Goal of the exercise:
Read the records and gather each line that includes "absolute".

Extracted information:

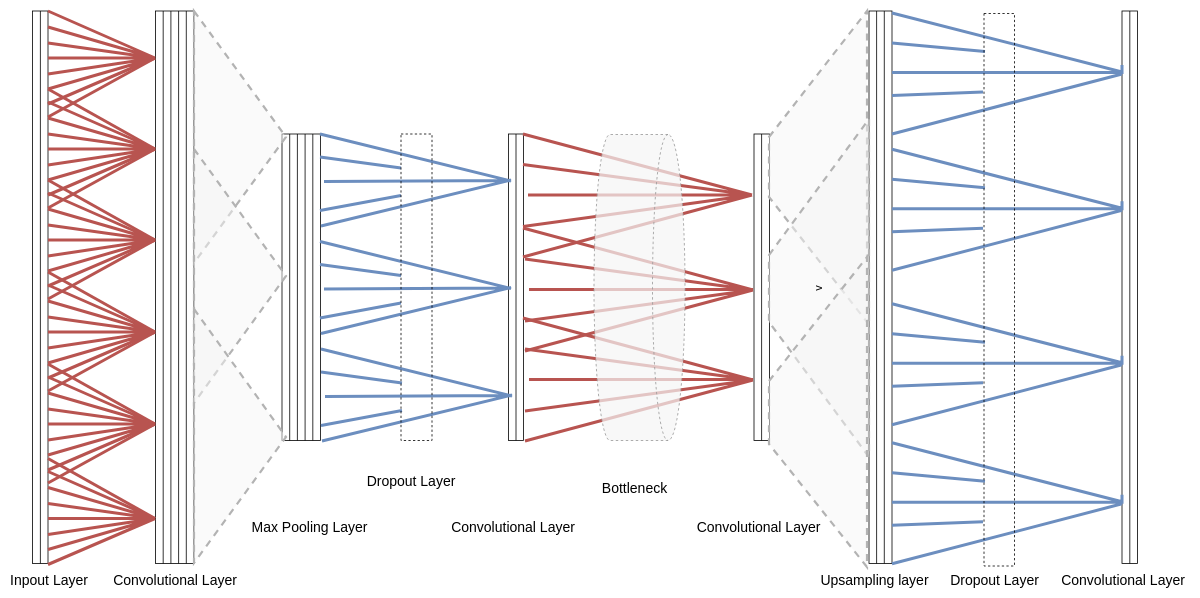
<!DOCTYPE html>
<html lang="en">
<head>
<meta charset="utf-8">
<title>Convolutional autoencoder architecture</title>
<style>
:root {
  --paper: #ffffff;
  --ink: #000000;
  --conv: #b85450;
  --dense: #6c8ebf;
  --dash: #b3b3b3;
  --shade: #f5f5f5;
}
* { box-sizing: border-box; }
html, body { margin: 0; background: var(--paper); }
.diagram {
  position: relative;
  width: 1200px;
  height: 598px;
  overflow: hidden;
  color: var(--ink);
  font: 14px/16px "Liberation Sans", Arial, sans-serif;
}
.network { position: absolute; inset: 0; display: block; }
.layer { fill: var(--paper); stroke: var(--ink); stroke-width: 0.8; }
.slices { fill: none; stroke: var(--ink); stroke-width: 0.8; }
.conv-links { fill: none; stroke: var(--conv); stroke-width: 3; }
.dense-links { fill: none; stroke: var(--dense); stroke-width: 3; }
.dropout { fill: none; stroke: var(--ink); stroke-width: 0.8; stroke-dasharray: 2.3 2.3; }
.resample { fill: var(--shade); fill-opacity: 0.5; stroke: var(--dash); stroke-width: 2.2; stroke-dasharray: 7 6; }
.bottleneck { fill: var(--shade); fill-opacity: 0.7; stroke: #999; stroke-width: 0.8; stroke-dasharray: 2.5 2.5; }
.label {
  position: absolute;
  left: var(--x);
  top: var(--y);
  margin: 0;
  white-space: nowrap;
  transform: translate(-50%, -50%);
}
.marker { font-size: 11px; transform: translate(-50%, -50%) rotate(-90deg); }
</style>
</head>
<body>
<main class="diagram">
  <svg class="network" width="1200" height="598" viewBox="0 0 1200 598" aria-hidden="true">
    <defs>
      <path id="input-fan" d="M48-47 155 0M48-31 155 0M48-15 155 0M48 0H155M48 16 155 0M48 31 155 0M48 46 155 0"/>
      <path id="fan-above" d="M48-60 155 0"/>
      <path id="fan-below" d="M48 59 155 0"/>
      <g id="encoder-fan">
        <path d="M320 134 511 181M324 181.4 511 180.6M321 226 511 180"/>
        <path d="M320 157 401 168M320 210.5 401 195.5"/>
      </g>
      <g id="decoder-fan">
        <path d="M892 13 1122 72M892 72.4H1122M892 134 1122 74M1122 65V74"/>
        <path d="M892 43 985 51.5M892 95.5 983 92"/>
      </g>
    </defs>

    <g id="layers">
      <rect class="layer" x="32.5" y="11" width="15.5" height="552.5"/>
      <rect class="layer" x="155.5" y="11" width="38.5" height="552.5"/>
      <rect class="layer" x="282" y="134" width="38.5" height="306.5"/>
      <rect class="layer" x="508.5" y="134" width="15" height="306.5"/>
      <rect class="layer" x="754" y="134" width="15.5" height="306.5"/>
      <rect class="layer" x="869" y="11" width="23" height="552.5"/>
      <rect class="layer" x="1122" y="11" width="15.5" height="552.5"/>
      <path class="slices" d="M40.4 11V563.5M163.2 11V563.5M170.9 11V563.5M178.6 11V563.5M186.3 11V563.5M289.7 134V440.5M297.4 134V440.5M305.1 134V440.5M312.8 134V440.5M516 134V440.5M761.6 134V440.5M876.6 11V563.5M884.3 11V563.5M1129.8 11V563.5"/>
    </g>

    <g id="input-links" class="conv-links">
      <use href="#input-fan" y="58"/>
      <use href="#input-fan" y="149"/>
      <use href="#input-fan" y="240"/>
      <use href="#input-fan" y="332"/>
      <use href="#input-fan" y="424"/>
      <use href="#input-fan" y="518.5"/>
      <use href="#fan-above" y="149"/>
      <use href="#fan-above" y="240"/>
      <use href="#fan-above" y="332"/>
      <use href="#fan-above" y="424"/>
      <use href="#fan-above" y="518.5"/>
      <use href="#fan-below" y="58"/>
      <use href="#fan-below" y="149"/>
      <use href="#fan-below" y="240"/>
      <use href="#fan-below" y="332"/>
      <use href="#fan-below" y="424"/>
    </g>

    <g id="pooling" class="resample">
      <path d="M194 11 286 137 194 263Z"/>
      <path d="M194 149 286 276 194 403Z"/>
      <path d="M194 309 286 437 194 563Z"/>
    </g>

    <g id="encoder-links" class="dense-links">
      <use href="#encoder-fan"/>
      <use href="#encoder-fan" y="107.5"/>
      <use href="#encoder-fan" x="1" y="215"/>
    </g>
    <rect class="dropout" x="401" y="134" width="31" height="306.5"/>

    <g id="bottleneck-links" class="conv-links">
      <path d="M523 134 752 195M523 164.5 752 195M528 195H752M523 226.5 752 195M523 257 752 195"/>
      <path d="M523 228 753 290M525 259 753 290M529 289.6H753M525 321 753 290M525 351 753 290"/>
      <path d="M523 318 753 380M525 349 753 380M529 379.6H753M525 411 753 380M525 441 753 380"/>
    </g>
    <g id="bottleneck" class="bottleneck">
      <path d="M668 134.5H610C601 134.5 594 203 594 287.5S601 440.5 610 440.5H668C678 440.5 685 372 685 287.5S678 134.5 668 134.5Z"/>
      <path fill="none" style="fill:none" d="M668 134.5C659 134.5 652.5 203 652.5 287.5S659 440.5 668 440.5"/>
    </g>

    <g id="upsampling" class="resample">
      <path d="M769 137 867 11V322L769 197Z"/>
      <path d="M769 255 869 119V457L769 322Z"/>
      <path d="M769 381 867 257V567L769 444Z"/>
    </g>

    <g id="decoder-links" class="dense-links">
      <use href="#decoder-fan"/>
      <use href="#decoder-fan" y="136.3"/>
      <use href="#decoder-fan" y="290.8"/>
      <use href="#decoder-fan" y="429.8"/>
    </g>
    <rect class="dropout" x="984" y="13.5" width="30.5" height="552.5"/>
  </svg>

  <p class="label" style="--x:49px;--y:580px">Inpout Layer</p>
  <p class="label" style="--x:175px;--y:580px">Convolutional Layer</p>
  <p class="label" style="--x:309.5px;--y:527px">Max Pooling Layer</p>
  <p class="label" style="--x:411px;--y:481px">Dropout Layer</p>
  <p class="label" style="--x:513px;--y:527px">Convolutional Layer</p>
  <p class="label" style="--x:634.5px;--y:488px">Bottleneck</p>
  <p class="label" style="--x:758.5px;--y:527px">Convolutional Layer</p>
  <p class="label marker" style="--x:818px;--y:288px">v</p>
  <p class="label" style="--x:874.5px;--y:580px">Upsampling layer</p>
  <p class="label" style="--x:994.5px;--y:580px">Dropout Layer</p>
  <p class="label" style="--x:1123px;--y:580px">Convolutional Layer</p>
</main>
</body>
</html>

* * *

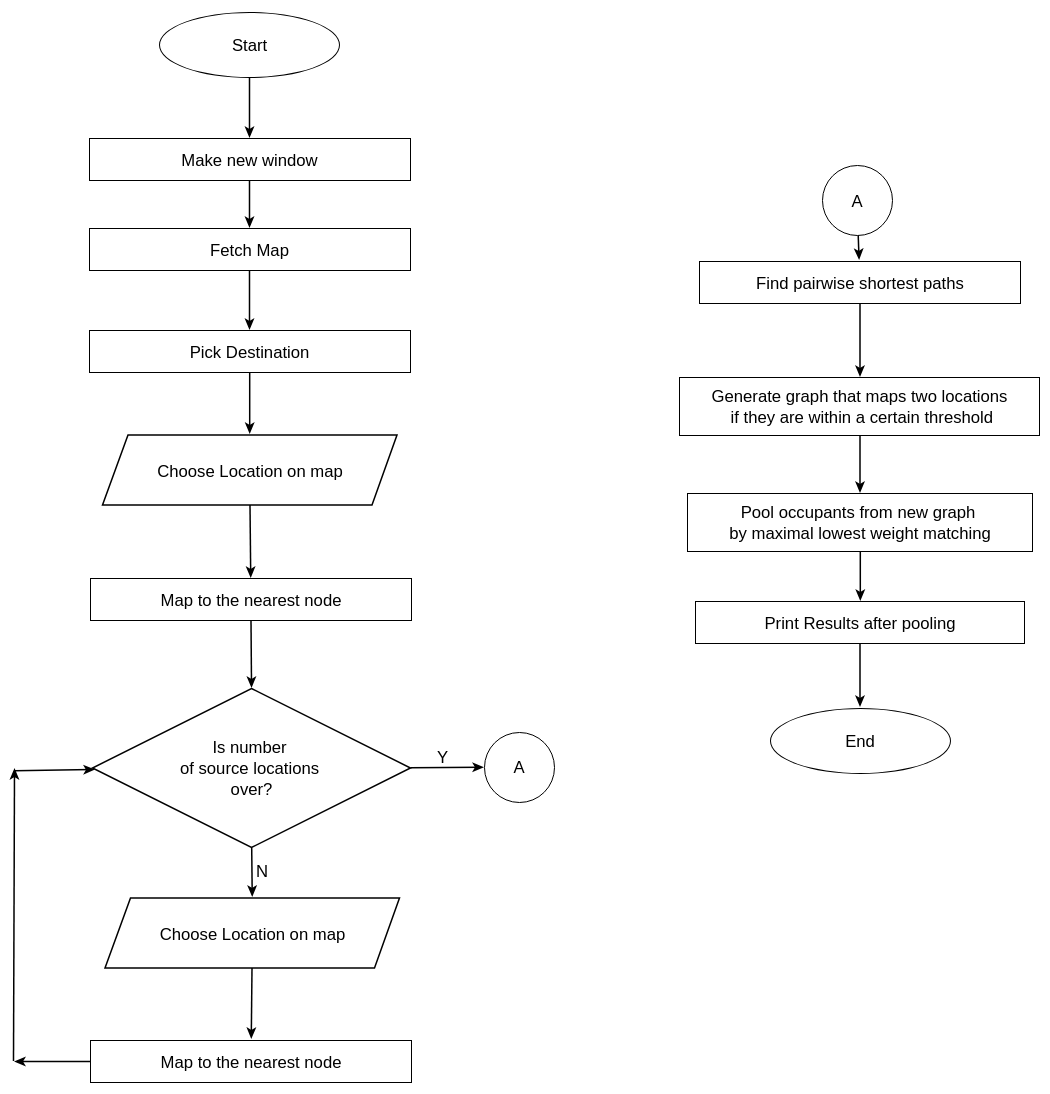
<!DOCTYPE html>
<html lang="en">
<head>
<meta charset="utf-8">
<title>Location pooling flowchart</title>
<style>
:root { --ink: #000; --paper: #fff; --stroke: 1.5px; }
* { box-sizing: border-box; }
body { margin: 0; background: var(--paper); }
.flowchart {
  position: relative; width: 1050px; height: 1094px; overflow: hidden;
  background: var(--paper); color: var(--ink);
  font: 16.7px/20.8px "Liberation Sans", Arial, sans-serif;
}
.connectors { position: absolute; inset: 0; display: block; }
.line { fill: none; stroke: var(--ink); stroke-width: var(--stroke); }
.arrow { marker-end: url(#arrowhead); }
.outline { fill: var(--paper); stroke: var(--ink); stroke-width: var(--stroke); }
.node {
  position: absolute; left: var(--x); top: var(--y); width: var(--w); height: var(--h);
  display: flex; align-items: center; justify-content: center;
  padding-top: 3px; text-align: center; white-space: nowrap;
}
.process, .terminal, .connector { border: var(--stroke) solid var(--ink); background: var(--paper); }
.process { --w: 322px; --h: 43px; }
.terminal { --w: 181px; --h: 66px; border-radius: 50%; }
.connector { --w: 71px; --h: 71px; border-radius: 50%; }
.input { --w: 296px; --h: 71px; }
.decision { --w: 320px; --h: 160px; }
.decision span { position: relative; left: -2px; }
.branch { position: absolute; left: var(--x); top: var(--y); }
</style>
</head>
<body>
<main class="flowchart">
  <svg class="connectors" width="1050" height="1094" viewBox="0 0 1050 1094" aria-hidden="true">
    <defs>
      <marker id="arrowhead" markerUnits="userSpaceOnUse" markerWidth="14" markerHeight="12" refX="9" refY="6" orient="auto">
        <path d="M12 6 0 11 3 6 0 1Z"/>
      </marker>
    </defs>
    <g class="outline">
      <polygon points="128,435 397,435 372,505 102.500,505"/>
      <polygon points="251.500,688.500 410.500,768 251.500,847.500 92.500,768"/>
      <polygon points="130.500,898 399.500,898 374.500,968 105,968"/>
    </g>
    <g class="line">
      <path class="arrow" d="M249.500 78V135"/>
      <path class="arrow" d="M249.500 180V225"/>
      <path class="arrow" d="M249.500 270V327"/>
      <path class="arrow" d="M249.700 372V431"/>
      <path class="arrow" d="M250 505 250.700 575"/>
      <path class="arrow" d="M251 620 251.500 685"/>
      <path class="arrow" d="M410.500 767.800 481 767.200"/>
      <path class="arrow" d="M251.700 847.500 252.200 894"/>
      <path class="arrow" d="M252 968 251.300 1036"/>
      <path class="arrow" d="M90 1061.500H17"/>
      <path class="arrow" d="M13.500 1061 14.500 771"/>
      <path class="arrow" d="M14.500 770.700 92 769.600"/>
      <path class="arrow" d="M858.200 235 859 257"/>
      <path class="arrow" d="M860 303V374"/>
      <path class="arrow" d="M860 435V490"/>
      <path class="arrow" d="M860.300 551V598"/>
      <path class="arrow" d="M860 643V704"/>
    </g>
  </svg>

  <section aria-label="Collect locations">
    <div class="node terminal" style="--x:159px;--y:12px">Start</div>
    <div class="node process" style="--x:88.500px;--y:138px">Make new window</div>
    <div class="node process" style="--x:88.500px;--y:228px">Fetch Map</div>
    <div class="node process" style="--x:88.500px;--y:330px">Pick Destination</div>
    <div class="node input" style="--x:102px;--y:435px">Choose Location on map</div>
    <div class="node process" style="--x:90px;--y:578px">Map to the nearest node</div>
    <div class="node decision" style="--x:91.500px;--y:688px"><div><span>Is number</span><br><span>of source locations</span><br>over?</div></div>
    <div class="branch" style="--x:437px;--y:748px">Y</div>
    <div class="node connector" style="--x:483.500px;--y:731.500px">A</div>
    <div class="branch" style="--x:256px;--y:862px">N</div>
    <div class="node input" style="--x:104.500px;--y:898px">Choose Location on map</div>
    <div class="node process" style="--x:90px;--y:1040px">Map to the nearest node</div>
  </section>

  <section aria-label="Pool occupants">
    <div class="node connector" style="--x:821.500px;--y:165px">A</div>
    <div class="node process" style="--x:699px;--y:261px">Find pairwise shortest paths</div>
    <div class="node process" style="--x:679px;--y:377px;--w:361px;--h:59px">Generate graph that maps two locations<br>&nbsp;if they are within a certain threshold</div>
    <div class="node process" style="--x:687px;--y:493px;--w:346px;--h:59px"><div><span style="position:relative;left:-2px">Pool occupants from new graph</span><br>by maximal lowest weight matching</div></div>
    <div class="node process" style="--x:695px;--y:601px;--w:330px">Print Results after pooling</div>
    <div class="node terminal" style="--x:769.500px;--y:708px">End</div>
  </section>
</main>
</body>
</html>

---

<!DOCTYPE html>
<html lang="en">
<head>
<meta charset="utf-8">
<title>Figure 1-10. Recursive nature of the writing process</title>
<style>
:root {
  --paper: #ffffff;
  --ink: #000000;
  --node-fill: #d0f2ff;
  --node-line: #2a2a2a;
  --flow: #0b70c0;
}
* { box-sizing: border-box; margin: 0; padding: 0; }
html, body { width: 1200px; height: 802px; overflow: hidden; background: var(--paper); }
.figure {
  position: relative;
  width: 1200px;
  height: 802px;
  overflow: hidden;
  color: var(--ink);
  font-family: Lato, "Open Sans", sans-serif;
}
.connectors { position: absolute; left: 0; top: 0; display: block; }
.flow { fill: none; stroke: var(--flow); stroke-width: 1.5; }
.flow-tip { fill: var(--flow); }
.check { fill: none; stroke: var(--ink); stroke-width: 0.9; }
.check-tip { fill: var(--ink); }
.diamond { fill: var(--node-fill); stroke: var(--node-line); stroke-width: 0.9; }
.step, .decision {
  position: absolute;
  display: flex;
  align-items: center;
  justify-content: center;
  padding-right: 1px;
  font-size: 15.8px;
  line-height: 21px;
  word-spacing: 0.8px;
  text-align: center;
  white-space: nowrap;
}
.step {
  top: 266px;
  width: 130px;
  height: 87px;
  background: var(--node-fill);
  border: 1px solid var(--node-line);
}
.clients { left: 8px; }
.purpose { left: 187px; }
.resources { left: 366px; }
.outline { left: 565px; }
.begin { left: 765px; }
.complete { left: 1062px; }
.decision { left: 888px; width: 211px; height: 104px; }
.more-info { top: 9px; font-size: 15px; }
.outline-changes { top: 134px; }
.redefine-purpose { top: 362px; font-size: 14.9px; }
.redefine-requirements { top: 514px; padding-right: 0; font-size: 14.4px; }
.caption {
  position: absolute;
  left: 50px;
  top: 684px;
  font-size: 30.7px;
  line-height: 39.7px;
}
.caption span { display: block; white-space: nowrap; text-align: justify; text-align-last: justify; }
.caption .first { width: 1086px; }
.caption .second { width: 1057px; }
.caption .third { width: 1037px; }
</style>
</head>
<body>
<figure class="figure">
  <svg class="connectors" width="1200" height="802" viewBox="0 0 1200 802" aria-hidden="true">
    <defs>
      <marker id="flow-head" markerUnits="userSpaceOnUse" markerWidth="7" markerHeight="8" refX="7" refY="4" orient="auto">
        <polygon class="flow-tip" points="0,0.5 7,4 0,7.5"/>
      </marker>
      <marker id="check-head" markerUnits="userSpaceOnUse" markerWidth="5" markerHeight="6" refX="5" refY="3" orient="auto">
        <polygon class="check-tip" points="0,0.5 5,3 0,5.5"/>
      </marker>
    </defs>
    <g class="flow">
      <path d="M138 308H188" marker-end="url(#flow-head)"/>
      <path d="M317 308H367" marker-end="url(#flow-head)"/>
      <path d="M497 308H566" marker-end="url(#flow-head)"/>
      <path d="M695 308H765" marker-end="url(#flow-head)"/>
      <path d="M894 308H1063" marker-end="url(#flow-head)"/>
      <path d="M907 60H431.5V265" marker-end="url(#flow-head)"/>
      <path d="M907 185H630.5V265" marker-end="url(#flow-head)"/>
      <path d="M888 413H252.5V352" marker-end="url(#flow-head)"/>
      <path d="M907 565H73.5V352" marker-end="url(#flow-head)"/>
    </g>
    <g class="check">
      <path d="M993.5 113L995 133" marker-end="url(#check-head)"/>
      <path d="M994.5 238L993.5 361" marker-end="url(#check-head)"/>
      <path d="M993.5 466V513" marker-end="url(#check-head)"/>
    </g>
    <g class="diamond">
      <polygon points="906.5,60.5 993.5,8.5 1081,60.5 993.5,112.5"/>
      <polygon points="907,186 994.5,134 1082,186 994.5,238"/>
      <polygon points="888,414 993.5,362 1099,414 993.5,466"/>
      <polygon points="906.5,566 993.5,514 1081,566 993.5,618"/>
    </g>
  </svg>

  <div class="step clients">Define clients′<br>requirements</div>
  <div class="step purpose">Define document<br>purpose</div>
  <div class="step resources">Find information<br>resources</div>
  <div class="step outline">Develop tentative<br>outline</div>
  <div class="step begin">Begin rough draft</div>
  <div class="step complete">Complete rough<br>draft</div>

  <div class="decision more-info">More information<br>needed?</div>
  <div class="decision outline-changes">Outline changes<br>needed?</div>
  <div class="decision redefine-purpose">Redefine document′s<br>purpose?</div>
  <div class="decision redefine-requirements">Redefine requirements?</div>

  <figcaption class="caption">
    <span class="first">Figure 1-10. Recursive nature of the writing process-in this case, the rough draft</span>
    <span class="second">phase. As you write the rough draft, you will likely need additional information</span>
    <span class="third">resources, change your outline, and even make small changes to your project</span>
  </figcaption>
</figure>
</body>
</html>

Written solution:
.network { position: absolute; inset: 0; display: block; }
  position: absolute;
.connectors { position: absolute; inset: 0; display: block; }
  position: absolute; left: var(--x); top: var(--y); width: var(--w); height: var(--h);
.branch { position: absolute; left: var(--x); top: var(--y); }
.connectors { position: absolute; left: 0; top: 0; display: block; }
  position: absolute;
  position: absolute;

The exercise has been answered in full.